Using Libs

Clojure provides for code loading and dependency tracking via its "lib" facility. A lib is a named unit of Clojure source code contained in a Java resource within classpath. A lib will typically provide the complete set of definitions that make up one Clojure namespace.

Lib Conventions

Clojure defines conventions for naming and structuring libs:
  • A lib name is a symbol that will typically contain two or more parts separated by periods.
  • A lib's container is a Java resource whose classpath-relative path is derived from the lib name:
    • The path is a string
    • Periods in the lib name are replaced by slashes in the path
    • Hyphens in the lib name are replaced by underscores in the path
    • The path ends with ".clj"
  • A lib begins with an "ns" form that
    • creates the Clojure namespace that shares its name, and
    • declares its dependencies on Java classes, Clojure's core facilities, and/or other libs,
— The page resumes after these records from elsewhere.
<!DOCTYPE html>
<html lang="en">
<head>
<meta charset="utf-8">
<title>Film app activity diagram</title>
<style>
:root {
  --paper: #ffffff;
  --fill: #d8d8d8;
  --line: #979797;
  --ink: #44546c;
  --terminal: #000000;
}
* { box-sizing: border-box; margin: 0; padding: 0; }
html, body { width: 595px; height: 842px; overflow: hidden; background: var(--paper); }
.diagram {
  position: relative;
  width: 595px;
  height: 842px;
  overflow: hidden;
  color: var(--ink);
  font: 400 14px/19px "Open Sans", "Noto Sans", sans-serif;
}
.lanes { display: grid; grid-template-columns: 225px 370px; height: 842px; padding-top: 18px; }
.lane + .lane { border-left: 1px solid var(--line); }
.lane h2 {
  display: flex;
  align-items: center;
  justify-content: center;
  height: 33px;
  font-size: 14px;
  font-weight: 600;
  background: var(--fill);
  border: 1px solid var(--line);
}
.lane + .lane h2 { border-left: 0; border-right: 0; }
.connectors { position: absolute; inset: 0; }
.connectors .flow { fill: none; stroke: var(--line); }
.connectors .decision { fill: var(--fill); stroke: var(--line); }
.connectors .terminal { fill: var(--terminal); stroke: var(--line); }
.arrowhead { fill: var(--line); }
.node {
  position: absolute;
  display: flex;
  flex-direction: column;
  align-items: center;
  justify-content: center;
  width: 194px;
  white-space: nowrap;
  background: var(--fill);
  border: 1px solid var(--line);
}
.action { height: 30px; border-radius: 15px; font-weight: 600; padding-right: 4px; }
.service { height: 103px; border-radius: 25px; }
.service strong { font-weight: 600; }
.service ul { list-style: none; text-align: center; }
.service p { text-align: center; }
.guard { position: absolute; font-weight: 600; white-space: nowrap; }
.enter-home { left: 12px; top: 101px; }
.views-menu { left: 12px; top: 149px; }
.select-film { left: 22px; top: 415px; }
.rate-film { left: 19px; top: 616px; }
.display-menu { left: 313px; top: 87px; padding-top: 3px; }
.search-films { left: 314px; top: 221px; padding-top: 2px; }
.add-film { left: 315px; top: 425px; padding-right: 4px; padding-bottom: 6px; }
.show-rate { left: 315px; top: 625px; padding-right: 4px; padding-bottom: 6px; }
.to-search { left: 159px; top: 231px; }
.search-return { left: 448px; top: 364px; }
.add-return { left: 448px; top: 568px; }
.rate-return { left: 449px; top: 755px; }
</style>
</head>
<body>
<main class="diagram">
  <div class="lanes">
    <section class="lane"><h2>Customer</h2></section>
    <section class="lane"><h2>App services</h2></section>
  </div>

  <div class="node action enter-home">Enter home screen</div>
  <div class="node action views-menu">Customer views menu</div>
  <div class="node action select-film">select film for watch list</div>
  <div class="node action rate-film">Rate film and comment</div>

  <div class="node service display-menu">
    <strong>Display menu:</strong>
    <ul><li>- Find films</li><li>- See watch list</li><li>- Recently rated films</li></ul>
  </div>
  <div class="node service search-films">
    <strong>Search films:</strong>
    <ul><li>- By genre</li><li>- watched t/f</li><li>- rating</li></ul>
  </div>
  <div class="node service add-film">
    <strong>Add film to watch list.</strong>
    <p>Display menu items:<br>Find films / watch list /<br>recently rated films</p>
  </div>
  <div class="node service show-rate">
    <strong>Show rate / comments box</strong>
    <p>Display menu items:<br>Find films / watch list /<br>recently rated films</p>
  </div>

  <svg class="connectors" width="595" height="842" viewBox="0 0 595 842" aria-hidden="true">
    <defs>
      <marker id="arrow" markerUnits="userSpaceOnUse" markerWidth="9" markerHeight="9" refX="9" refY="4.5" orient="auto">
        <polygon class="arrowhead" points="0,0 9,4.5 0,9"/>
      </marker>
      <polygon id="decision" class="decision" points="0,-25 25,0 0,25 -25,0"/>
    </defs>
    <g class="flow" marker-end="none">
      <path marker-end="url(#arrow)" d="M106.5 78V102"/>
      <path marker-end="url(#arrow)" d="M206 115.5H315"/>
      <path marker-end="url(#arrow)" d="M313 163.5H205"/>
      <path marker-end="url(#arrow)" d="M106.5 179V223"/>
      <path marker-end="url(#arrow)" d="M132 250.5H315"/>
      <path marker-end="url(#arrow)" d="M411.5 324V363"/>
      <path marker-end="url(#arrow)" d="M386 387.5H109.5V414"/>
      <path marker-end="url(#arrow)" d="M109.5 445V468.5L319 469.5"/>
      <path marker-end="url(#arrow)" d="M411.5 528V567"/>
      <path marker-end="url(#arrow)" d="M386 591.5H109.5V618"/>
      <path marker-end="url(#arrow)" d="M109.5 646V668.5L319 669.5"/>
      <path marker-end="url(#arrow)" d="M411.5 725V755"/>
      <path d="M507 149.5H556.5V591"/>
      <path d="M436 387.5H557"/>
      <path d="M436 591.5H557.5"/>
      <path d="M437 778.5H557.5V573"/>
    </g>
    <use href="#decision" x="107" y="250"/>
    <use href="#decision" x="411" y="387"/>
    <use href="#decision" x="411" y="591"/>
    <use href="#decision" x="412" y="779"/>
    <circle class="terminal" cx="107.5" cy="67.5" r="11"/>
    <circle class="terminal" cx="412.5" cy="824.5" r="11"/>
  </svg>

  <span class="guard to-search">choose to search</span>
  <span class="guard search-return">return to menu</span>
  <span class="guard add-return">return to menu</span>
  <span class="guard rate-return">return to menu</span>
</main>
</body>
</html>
Clojure ensures that if the call to "ns" completes without throwing an exception, the declared dependencies have been satisfied and the capabilities they provide are available.

Example Lib

A simple lib with embedded explanations:
  (:import java.util.Date)
  (:use [clojure.contrib.def :only (defvar-)])
  (:require [ :as shell]))
  • The ns form names the lib's namespace and declares its dependencies. Based on its name, this lib must be contained in a Java resource at the classpath-relative path: com/my_company/clojure/examples/my_utils.clj (note the translations from period to slash and hyphen to underscore).
  • The :import clause declares this lib's use of java.util.Date and makes it available to code in this lib using its unqualified name.
  • The :use clause declares a dependency on the clojure.contrib.def lib for its defvar- function only. defvar- may be used in this lib's code using its unqualified name.
  • The :require clause declares a dependency on the lib and enables using its members using the shorter namespace alias shell.
(defvar- greetings
  {:english "Hello"
   :german "Guten Tag"
   :french "Bonjour"}
  "Map from language to greeting")
  • defvar- used without namespace qualification
(defn- user-prop
  "Returns the system property for user.<key>"
  (System/getProperty (str "user." key)))
(defn greeting
  "Returns a greeting for the current user. The greeting is in English by
  default, or optionally in another language: :german or :french"
     (greeting :english))
     (str (greetings language) " " (user-prop "name"))))
(defn user-files
  "Returns a seq of the file names in the current user's home directory"
  (seq (.split (shell/sh "ls" (user-prop "home")) "\n")))
  • sh from used via the shell namespace alias
(defn print-report
  "Prints a report containing some info about the current user"
  (println (greeting))
  (println "These are some of your files as of" (str (Date.)))
  (doseq [file (take 10 (user-files))]
    (println file)))

Prefix Lists

It's common for a lib to depend on several other libs whose full names share a common prefix. In calls to require and use (and in :require and :use clauses within an ns form), the common prefix can be extracted and provided once using a prefix list. For example, these two forms are equivalent:
(require 'clojure.contrib.def 'clojure.contrib.except 'clojure.contrib.sql)
(require '(clojure.contrib def except sql))

Related functions

Creating a namespace: ns

Ensuring a lib is loaded: require use

Listing loaded libs: loaded-libs
Logo & site design by Tom Hickey.